April 14, 2008

The Great Indian Warpath

The Great Indian Warpath — also known as the Great Indian War and Trading Path, or the Seneca Trail — was that part of the network of trails in eastern North America developed and used by Native Americans which ran through the Great Appalachian Valley.

The Great Valley, also called the Great Appalachian Valley or Great Valley Region, is one of the major landform features of eastern North America. It is a gigantic trough — a chain of valley lowlands — and the central feature of the Appalachian Mountain system. The trough stretches about 700 miles from Canada to Alabama and has been an important north-south route of travel since prehistoric times.

For white immigrants the Great Valley was a major route for settlement and commerce in the United States along the Great Wagon Road, which began in Philadelphia. In the Shenandoah Valley the road was known as the Valley Pike. The Wilderness Road branched off from the Great Wagon Road at present-day Roanoke, Virginia crossed the Cumberland Gap and led to Kentucky and Tennessee, especially the fertile Bluegrass region and Nashville Basin. Another branch at Roanoke, called the "Carolina Road" led into the Piedmont regions of North Carolina, South Carolina, and Georgia.

Scot-Irish and German settlers traveling down the Wilderness Trail entered Botetourt County VA northeast of present day Buchanan, fording the James River at ferries located in the area. They were following the old Indian trails used for hunting and fighting. The trail followed present day US Route 11 from the Buchanan area through the eastern part of the county, exiting south of Cloverdale. Many of these travelers, seeing the fertile valleys, rolling hillsides and plentiful natural resources, settled in the region, with the first community life being documented in the 1740s. By the 1770s the population was sufficient to create a county government system. Descendants of many of these early families have remained in Botetourt County to the present day, helping to develop the business, industry and commerce that made Botetourt County a thriving community over the past two centuries.

Located near the base of Purgatory Mountain at a bend in the James River was Looney's Ferry, the earliest known ferry crossing in the region. Established around 1742, the ferry license was granted to John Patton (for whom the town of Pattonsburg was named) as a crossing point on the James River of the Wilderness Trail. The Ferry was operated by Robert Looney, who lived nearby. Near this location was established Fort Fauquier (1758), earlier referred to as Looney's Fort, that was established to protect local residents from attacks by Shawnee Indians.

SOURCES: Wikipedia and Botetourt County Tourism.

2 comments:

Anonymous said...
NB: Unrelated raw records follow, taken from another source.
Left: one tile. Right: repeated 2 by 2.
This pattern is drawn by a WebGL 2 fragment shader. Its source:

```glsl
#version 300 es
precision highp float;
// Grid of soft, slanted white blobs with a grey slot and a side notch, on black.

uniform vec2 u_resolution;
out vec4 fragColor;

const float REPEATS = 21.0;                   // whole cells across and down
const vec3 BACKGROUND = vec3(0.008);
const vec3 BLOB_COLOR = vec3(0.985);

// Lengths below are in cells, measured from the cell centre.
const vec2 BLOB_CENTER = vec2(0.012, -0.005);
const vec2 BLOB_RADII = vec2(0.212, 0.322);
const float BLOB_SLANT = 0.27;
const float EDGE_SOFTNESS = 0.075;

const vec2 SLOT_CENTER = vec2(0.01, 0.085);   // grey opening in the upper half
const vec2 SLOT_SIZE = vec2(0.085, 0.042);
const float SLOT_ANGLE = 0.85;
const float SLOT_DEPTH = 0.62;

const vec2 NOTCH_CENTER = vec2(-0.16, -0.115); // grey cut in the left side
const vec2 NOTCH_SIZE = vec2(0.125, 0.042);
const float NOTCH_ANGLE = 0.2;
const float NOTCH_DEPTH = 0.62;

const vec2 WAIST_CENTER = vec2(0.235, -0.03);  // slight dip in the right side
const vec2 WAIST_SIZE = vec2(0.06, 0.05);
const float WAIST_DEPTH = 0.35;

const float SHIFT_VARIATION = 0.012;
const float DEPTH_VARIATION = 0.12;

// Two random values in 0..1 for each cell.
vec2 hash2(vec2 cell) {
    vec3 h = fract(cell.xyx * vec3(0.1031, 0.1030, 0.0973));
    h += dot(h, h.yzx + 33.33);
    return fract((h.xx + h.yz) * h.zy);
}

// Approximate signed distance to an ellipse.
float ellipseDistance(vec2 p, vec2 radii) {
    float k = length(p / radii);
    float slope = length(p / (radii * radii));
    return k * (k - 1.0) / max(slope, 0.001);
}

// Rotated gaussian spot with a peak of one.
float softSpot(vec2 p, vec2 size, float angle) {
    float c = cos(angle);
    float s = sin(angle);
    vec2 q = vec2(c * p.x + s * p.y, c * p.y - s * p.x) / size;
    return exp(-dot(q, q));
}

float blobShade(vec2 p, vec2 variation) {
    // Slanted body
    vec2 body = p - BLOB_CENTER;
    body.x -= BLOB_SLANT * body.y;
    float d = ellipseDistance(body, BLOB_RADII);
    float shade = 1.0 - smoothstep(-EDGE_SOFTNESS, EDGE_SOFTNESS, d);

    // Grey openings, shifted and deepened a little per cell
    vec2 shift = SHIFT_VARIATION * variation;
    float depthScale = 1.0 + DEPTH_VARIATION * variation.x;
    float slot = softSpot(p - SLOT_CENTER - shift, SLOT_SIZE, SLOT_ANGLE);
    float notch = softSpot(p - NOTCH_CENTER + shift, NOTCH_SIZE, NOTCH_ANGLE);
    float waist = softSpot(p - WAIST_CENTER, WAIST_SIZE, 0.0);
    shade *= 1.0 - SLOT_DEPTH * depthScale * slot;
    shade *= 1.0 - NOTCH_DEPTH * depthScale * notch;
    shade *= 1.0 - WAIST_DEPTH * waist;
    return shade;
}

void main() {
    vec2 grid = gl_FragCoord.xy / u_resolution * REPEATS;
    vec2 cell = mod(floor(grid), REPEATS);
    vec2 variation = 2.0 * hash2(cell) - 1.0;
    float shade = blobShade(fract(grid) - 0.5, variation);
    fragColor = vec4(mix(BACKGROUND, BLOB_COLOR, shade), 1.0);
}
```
That is so interesting. I have heard that the name Looney is very common in Enland. Randy and I were talking last night about how our ancestors must have lived and survived years ago. They had to be tough.
Jeff

luci said...

Yes they had to be tough and somehow they had to earn that name. I would love to hear that story.